(Source data)
*** Block opens ***
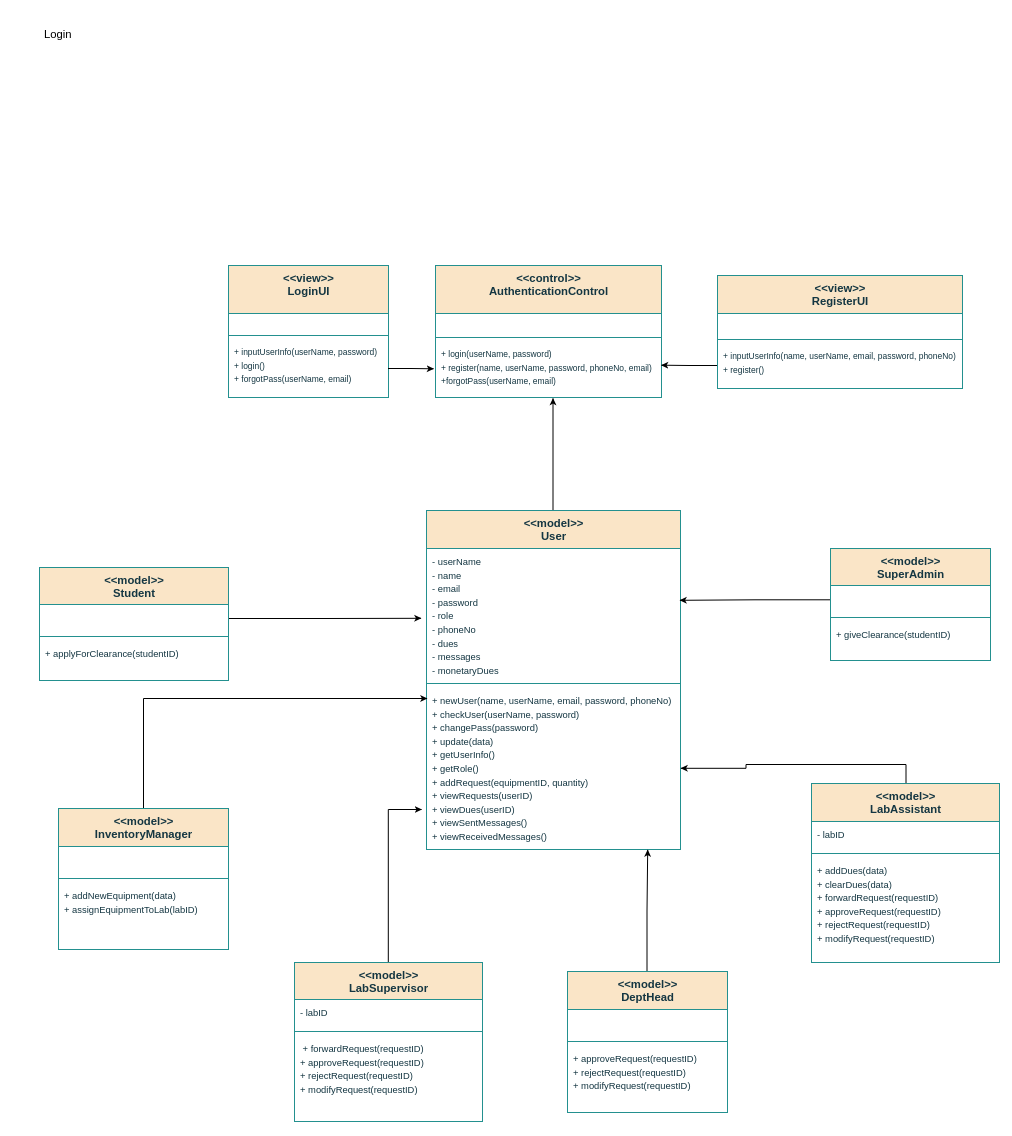
<!DOCTYPE html>
<html lang="en">
<head>
<meta charset="utf-8">
<title>Login class diagram</title>
<style>
:root {
  --paper: #ffffff;
  --header: #fae5c7;
  --border: #23908f;
  --text: #143642;
  --line: #000000;
}
* { box-sizing: border-box; margin: 0; padding: 0; }
html, body { width: 1012px; height: 1136px; overflow: hidden; background: var(--paper); }
body { font-family: "Liberation Sans", Arial, sans-serif; color: var(--text); }
.diagram { position: relative; width: 1012px; height: 1136px; overflow: hidden; }
.title {
  position: absolute; left: 44px; top: 28px;
  font-size: 11.3px; line-height: 13px; font-weight: 400; color: var(--line);
}
.class {
  position: absolute; left: var(--x); top: var(--y); width: var(--w); height: var(--h);
  display: grid; grid-template-rows: var(--head) var(--attrs) 1fr;
  border: 1px solid var(--border); background: var(--paper);
  font-size: 9.4px; line-height: 13.6px;
}
.class.compact { font-size: 8.46px; }
.class header {
  padding-top: 6px; background: var(--header);
  font-size: 11.3px; line-height: 13px; font-weight: 700; text-align: center;
}
.class h2 { font-size: inherit; line-height: inherit; }
.class ul { list-style: none; border-top: 1px solid var(--border); padding-left: 5px; white-space: nowrap; min-height: 0; }
.attributes { padding-top: 6px; }
.methods { padding-top: 10px; }
.indent { padding-left: 2.6px; }
.connectors { position: absolute; left: 0; top: 0; }
.connectors .link { fill: none; stroke: var(--line); stroke-width: 1; marker-end: url(#arrow); }
</style>
</head>
<body>
<main class="diagram">
  <h1 class="title">Login</h1>

  <section class="class compact" style="--x:228px;--y:265px;--w:161px;--h:133px;--head:47px;--attrs:22px">
    <header><p>&lt;&lt;view&gt;&gt;</p><h2>LoginUI</h2></header>
    <ul class="attributes"></ul>
    <ul class="methods">
      <li>+ inputUserInfo(userName, password)</li>
      <li>+ login()</li>
      <li>+ forgotPass(userName, email)</li>
    </ul>
  </section>

  <section class="class compact" style="--x:435px;--y:265px;--w:227px;--h:133px;--head:47px;--attrs:24px">
    <header><p>&lt;&lt;control&gt;&gt;</p><h2>AuthenticationControl</h2></header>
    <ul class="attributes"></ul>
    <ul class="methods">
      <li>+ login(userName, password)</li>
      <li>+ register(name, userName, password, phoneNo, email)</li>
      <li>+forgotPass(userName, email)</li>
    </ul>
  </section>

  <section class="class compact" style="--x:717px;--y:275px;--w:246px;--h:114px;--head:37px;--attrs:26px">
    <header><p>&lt;&lt;view&gt;&gt;</p><h2>RegisterUI</h2></header>
    <ul class="attributes"></ul>
    <ul class="methods">
      <li>+ inputUserInfo(name, userName, email, password, phoneNo)</li>
      <li>+ register()</li>
    </ul>
  </section>

  <section class="class" style="--x:426px;--y:510px;--w:255px;--h:340px;--head:37px;--attrs:135px">
    <header><p>&lt;&lt;model&gt;&gt;</p><h2>User</h2></header>
    <ul class="attributes">
      <li>- userName</li>
      <li>- name</li>
      <li>- email</li>
      <li>- password</li>
      <li>- role</li>
      <li>- phoneNo</li>
      <li>- dues</li>
      <li>- messages</li>
      <li>- monetaryDues</li>
    </ul>
    <ul class="methods">
      <li>+ newUser(name, userName, email, password, phoneNo)</li>
      <li>+ checkUser(userName, password)</li>
      <li>+ changePass(password)</li>
      <li>+ update(data)</li>
      <li>+ getUserInfo()</li>
      <li>+ getRole()</li>
      <li>+ addRequest(equipmentID, quantity)</li>
      <li>+ viewRequests(userID)</li>
      <li>+ viewDues(userID)</li>
      <li>+ viewSentMessages()</li>
      <li>+ viewReceivedMessages()</li>
    </ul>
  </section>

  <section class="class" style="--x:39px;--y:567px;--w:190px;--h:114px;--head:36px;--attrs:32px">
    <header><p>&lt;&lt;model&gt;&gt;</p><h2>Student</h2></header>
    <ul class="attributes"></ul>
    <ul class="methods">
      <li>+ applyForClearance(studentID)</li>
    </ul>
  </section>

  <section class="class" style="--x:830px;--y:548px;--w:161px;--h:113px;--head:36px;--attrs:32px">
    <header><p>&lt;&lt;model&gt;&gt;</p><h2>SuperAdmin</h2></header>
    <ul class="attributes"></ul>
    <ul class="methods">
      <li>+ giveClearance(studentID)</li>
    </ul>
  </section>

  <section class="class" style="--x:58px;--y:808px;--w:171px;--h:142px;--head:37px;--attrs:32px">
    <header><p>&lt;&lt;model&gt;&gt;</p><h2>InventoryManager</h2></header>
    <ul class="attributes"></ul>
    <ul class="methods">
      <li>+ addNewEquipment(data)</li>
      <li>+ assignEquipmentToLab(labID)</li>
    </ul>
  </section>

  <section class="class" style="--x:294px;--y:962px;--w:189px;--h:160px;--head:36px;--attrs:32px">
    <header><p>&lt;&lt;model&gt;&gt;</p><h2>LabSupervisor</h2></header>
    <ul class="attributes">
      <li>- labID</li>
    </ul>
    <ul class="methods">
      <li class="indent">+ forwardRequest(requestID)</li>
      <li>+ approveRequest(requestID)</li>
      <li>+ rejectRequest(requestID)</li>
      <li>+ modifyRequest(requestID)</li>
    </ul>
  </section>

  <section class="class" style="--x:567px;--y:971px;--w:161px;--h:142px;--head:37px;--attrs:32px">
    <header><p>&lt;&lt;model&gt;&gt;</p><h2>DeptHead</h2></header>
    <ul class="attributes"></ul>
    <ul class="methods">
      <li>+ approveRequest(requestID)</li>
      <li>+ rejectRequest(requestID)</li>
      <li>+ modifyRequest(requestID)</li>
    </ul>
  </section>

  <section class="class" style="--x:811px;--y:783px;--w:189px;--h:180px;--head:37px;--attrs:32px">
    <header><p>&lt;&lt;model&gt;&gt;</p><h2>LabAssistant</h2></header>
    <ul class="attributes">
      <li>- labID</li>
    </ul>
    <ul class="methods">
      <li>+ addDues(data)</li>
      <li>+ clearDues(data)</li>
      <li>+ forwardRequest(requestID)</li>
      <li>+ approveRequest(requestID)</li>
      <li>+ rejectRequest(requestID)</li>
      <li>+ modifyRequest(requestID)</li>
    </ul>
  </section>

  <svg class="connectors" width="1012" height="1136" viewBox="0 0 1012 1136" aria-hidden="true">
    <defs>
      <marker id="arrow" markerUnits="userSpaceOnUse" markerWidth="8" markerHeight="8" refX="7" refY="4" orient="auto">
        <polygon points="0,0.5 7.5,4 0,7.5 2,4" fill="#000000"/>
      </marker>
    </defs>
    <path class="link" d="M388 368.5H411L433.5 368.8"/>
    <path class="link" d="M717 365.5H689L661.5 365.2"/>
    <path class="link" d="M553 510V398.5"/>
    <path class="link" d="M229 618.5H325L421 618.3"/>
    <path class="link" d="M830 599.8H755L680 600.3"/>
    <path class="link" d="M143.5 808V698.5H427"/>
    <path class="link" d="M388.3 962V809.5H421.5"/>
    <path class="link" d="M647 971V911L647.7 850"/>
    <path class="link" d="M906 783V764.5H746V768.3H681"/>
  </svg>
</main>
</body>
</html>
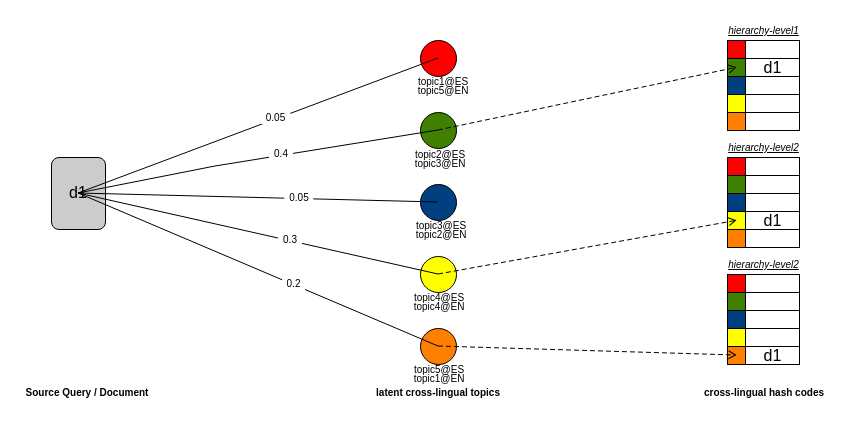
<!DOCTYPE html>
<html lang="en">
<head>
<meta charset="utf-8">
<title>Cross-lingual topic hashing</title>
<style>
:root {
  --ink: #000;
  --paper: #fff;
  --document: #ccc;
  --red: #f00;
  --green: #3f8000;
  --blue: #004080;
  --yellow: #ff0;
  --orange: #ff8000;
}
* { box-sizing: border-box; }
body { margin: 0; }
.diagram {
  position: relative;
  width: 849px;
  height: 425px;
  overflow: hidden;
  background: var(--paper);
  color: var(--ink);
  font: 10px/12px "Liberation Sans", Arial, sans-serif;
}
.red { background: var(--red); }
.green { background: var(--green); }
.blue { background: var(--blue); }
.yellow { background: var(--yellow); }
.orange { background: var(--orange); }

.document {
  position: absolute;
  left: 50.5px;
  top: 156.5px;
  width: 55px;
  height: 73px;
  display: grid;
  place-items: center;
  border: 1px solid var(--ink);
  border-radius: 8px;
  background: var(--document);
  font-size: 16px;
}
.topic {
  position: absolute;
  left: 419.5px;
  width: 37px;
  height: 37px;
  border: 1px solid var(--ink);
  border-radius: 50%;
}
.label {
  position: absolute;
  transform: translate(-50%, -50%);
  white-space: nowrap;
  text-align: center;
}
.topic-name { line-height: 9px; }
.weight { padding: 0 5px; background: var(--paper); }
.caption { font-weight: bold; }
.connections { position: absolute; left: 0; top: 0; fill: none; stroke: var(--ink); }

.hash-codes {
  position: absolute;
  left: 727px;
  top: 25px;
  width: 73px;
  display: flex;
  flex-direction: column;
  gap: 11px;
}
.level h2 {
  margin: 0 0 3px;
  font: italic 10px/12px "Liberation Sans", Arial, sans-serif;
  text-align: center;
  text-decoration: underline;
  white-space: nowrap;
}
.hash-table {
  display: grid;
  grid-template-columns: 17px 53px;
  grid-auto-rows: 17px;
  gap: 1px;
  padding: 1px;
  background: var(--ink);
}
.slot {
  background: var(--paper);
  font-size: 16px;
  line-height: 17px;
  text-align: center;
}
</style>
</head>
<body>
<main class="diagram">
  <div class="document">d1</div>

  <div class="topic red" style="top:39.5px"></div>
  <div class="topic green" style="top:111.5px"></div>
  <div class="topic blue" style="top:183.5px"></div>
  <div class="topic yellow" style="top:255.5px"></div>
  <div class="topic orange" style="top:327.5px"></div>

  <section class="hash-codes">
    <div class="level">
      <h2>hierarchy-level1</h2>
      <div class="hash-table">
        <div class="red"></div><div class="slot"></div>
        <div class="green"></div><div class="slot">d1</div>
        <div class="blue"></div><div class="slot"></div>
        <div class="yellow"></div><div class="slot"></div>
        <div class="orange"></div><div class="slot"></div>
      </div>
    </div>
    <div class="level">
      <h2>hierarchy-level2</h2>
      <div class="hash-table">
        <div class="red"></div><div class="slot"></div>
        <div class="green"></div><div class="slot"></div>
        <div class="blue"></div><div class="slot"></div>
        <div class="yellow"></div><div class="slot">d1</div>
        <div class="orange"></div><div class="slot"></div>
      </div>
    </div>
    <div class="level">
      <h2>hierarchy-level2</h2>
      <div class="hash-table">
        <div class="red"></div><div class="slot"></div>
        <div class="green"></div><div class="slot"></div>
        <div class="blue"></div><div class="slot"></div>
        <div class="yellow"></div><div class="slot"></div>
        <div class="orange"></div><div class="slot">d1</div>
      </div>
    </div>
  </section>

  <svg class="connections" width="849" height="425" viewBox="0 0 849 425" aria-hidden="true">
    <defs>
      <marker id="arrow" markerUnits="userSpaceOnUse" markerWidth="12" markerHeight="12" refX="9" refY="6" orient="auto">
        <path d="M2 2 9 6 2 10" fill="none" stroke="#000"/>
      </marker>
    </defs>
    <g class="weights">
      <path d="M78 193 438 58"/>
      <path d="M78 193 215 166 438 130"/>
      <path d="M78 193 438 202"/>
      <path d="M78 193 438 274"/>
      <path d="M78 193 438 346"/>
    </g>
    <g class="assignments" stroke-dasharray="5 3" marker-end="url(#arrow)">
      <path d="M438 130 735.5 67.5" marker-end="url(#arrow)"/>
      <path d="M438 274 735.5 220.5" marker-end="url(#arrow)"/>
      <path d="M438 346 735.5 355" marker-end="url(#arrow)"/>
    </g>
  </svg>

  <span class="label weight" style="left:275.5px;top:118px">0.05</span>
  <span class="label weight" style="left:281px;top:154px">0.4</span>
  <span class="label weight" style="left:299px;top:198px">0.05</span>
  <span class="label weight" style="left:290px;top:240px">0.3</span>
  <span class="label weight" style="left:293.5px;top:284px">0.2</span>

  <span class="label topic-name" style="left:443px;top:86px">topic1@ES<br>topic5@EN</span>
  <span class="label topic-name" style="left:440px;top:159px">topic2@ES<br>topic3@EN</span>
  <span class="label topic-name" style="left:441px;top:230px">topic3@ES<br>topic2@EN</span>
  <span class="label topic-name" style="left:439px;top:302px">topic4@ES<br>topic4@EN</span>
  <span class="label topic-name" style="left:439px;top:374px">topic5@ES<br>topic1@EN</span>

  <span class="label caption" style="left:87px;top:393px">Source Query / Document</span>
  <span class="label caption" style="left:438px;top:393px">latent cross-lingual topics</span>
  <span class="label caption" style="left:764px;top:393px">cross-lingual hash codes</span>
</main>
</body>
</html>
*** Block closes ***
**What is being asked**
Look through the entries above. Copy each line in which the string "font" occurs.

**Answer to this exercise**
body { font-family: "Liberation Sans", Arial, sans-serif; color: var(--text); }
  font-size: 11.3px; line-height: 13px; font-weight: 400; color: var(--line);
  font-size: 9.4px; line-height: 13.6px;
.class.compact { font-size: 8.46px; }
  font-size: 11.3px; line-height: 13px; font-weight: 700; text-align: center;
.class h2 { font-size: inherit; line-height: inherit; }
  font: 10px/12px "Liberation Sans", Arial, sans-serif;
  font-size: 16px;
.caption { font-weight: bold; }
  font: italic 10px/12px "Liberation Sans", Arial, sans-serif;
  font-size: 16px;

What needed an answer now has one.